"Busyness:" Session No. 10 -- readings from chapter 10, "The Art of Doing Nothing"

Opening words:

I think if we're honest with ourselves, we can agree that our busyness—whether of body or of mind—is often a distraction, a way of avoiding others, avoiding intimacy, avoiding ourselves.  We keep busy to push back our fears, our loneliness, our self-doubt, our questions about purposes and ends.  We want to know we matter, we want to know our lives are worthwhile.  And when we're not sure, we work that much harder, we worry that much more.  In the face of our uncertainty, we keep busy.  These days, the idea of original sin has grown unfashionable, but to me it seems as good a way as any of naming that deep feeling of unworthiness so many of us suffer, driving us to hurl a lifetime of  work and worry into a pit that can never be filled. Unchecked, this impulse can drag us into bitterness, loneliness, depression, and despair.

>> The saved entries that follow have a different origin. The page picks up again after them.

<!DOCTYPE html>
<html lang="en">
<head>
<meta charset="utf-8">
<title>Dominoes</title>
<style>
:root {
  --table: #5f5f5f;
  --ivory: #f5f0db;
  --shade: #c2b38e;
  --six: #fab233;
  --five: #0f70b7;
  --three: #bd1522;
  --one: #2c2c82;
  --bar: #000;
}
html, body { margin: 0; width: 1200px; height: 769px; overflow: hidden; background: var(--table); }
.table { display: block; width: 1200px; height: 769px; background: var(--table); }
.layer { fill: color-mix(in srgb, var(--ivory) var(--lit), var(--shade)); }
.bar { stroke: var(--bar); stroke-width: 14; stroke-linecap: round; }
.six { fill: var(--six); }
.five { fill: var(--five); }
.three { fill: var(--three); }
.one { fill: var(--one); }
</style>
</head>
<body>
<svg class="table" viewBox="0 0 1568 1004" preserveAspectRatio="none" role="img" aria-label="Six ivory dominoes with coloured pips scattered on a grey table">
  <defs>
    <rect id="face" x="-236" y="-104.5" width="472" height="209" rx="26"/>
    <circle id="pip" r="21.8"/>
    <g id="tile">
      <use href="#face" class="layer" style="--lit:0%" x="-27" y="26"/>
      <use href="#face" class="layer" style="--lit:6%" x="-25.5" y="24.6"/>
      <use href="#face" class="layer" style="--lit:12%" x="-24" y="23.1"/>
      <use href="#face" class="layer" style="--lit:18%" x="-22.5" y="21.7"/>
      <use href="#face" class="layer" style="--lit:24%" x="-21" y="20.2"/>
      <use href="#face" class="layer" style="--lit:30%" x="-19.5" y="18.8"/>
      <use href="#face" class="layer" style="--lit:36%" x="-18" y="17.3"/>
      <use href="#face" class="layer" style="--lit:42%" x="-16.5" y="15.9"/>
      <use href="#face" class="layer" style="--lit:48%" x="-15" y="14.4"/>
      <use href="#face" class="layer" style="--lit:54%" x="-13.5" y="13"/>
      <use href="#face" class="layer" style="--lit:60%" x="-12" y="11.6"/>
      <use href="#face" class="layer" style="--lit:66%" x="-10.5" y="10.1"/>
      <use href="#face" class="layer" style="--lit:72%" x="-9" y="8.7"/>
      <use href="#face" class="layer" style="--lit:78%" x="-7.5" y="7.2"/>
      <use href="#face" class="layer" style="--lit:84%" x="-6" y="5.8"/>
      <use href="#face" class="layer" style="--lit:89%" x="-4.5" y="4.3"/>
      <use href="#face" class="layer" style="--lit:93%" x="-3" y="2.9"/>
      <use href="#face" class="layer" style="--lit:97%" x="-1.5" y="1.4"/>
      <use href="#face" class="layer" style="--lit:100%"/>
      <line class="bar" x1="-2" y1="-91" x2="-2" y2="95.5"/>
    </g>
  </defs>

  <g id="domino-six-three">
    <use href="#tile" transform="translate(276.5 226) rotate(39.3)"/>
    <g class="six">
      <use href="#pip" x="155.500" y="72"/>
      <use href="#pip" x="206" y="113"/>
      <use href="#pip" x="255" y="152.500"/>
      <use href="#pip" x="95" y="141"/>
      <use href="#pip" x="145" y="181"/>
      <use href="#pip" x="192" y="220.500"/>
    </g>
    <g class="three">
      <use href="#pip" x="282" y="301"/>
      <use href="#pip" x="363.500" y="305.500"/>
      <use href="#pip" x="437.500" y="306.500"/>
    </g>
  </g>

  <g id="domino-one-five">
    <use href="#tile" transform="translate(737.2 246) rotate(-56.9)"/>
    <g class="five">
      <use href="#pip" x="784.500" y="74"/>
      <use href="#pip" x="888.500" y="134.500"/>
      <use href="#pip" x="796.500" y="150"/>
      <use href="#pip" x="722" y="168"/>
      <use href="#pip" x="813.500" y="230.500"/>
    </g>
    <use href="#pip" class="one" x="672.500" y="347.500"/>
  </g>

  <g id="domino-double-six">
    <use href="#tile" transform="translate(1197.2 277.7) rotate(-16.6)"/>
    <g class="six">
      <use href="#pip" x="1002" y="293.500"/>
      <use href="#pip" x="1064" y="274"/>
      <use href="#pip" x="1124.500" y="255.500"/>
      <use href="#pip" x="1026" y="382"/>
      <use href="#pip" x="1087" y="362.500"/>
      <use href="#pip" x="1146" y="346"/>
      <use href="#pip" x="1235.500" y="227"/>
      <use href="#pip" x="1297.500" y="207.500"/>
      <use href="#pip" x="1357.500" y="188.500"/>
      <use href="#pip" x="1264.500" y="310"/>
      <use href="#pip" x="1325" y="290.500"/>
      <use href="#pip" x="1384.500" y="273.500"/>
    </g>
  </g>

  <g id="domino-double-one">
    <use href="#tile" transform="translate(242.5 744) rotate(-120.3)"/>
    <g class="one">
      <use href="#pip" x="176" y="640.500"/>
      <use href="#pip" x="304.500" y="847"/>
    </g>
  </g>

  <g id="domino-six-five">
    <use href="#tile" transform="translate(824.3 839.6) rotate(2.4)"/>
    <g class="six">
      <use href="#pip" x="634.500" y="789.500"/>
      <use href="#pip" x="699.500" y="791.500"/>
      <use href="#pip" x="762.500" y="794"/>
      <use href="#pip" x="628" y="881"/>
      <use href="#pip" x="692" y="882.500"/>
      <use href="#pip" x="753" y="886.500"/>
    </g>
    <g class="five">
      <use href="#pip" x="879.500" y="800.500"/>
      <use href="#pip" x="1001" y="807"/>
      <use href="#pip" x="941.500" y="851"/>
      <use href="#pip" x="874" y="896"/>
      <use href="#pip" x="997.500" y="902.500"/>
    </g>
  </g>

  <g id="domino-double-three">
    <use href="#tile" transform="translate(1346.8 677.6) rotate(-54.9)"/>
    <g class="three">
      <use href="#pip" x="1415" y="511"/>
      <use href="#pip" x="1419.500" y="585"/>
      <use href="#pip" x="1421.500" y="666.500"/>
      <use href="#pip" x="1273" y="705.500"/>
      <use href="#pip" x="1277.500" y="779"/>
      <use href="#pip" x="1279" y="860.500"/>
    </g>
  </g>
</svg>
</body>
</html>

What is it, then, that restores us to a better version of ourselves, that returns us to our firm sense of goodness—both our own and the world’s?  Perhaps it’s a question of grace: a reflected sunset flares in the windows of a skyscraper, a sheet of newspaper takes flight down an empty street, and suddenly we find ourselves in a world made luminous with wonder. ... And so it is: the world itself can call us out of our preoccupations, our worries, our lists and agendas.  In such moments our attention is arrested, quite literally stopped, and the world seems to say to us: “Don’t just do something, stand there.”

Preparation (distribute pencils and paper or note cards):

1.  Make a list of some of the things you've accomplished in the last 48 hours. 

2.  Make a list of the things you meant to accomplish in the last 48 hours but didn't.

3.  How easy is it for you to feel satisfied about your accomplishments?

4.  How much do you worry about unfinished tasks? Are such worries a regular part of your life?


1. Discuss your answers to the questions above.

2. When was the last time you felt "all caught up" with the various tasks in your life? How long did it last? How did it feel, while it lasted?

3.  Is it hard for you to slow down or sit still?  Why?  What happens when you do?

4.  Is keeping busy ever a form of procrastination for you? A way of avoiding something? What?

5.  When you feel "too busy" or "overwhelmed", what restores a sense of balance in your life?

6.  Have you ever found yourself fully enjoying a task you normally find unpleasant? What made that possible?

7.  What allows you to be fully absorbed in a task, without thinking about past or future?

Closing words:

[In the midst of our busyness] we have all known moments [of calm], islands of respite.  On some level we are always searching for our life’s work, wanting to align our doing and our being with our highest purposes.  At such moments of calm we find, to our surprise, that our life’s work is here in our hands, at this very moment; it is here as we gaze into another’s eyes, it is here in each breath we receive from and give back to the world.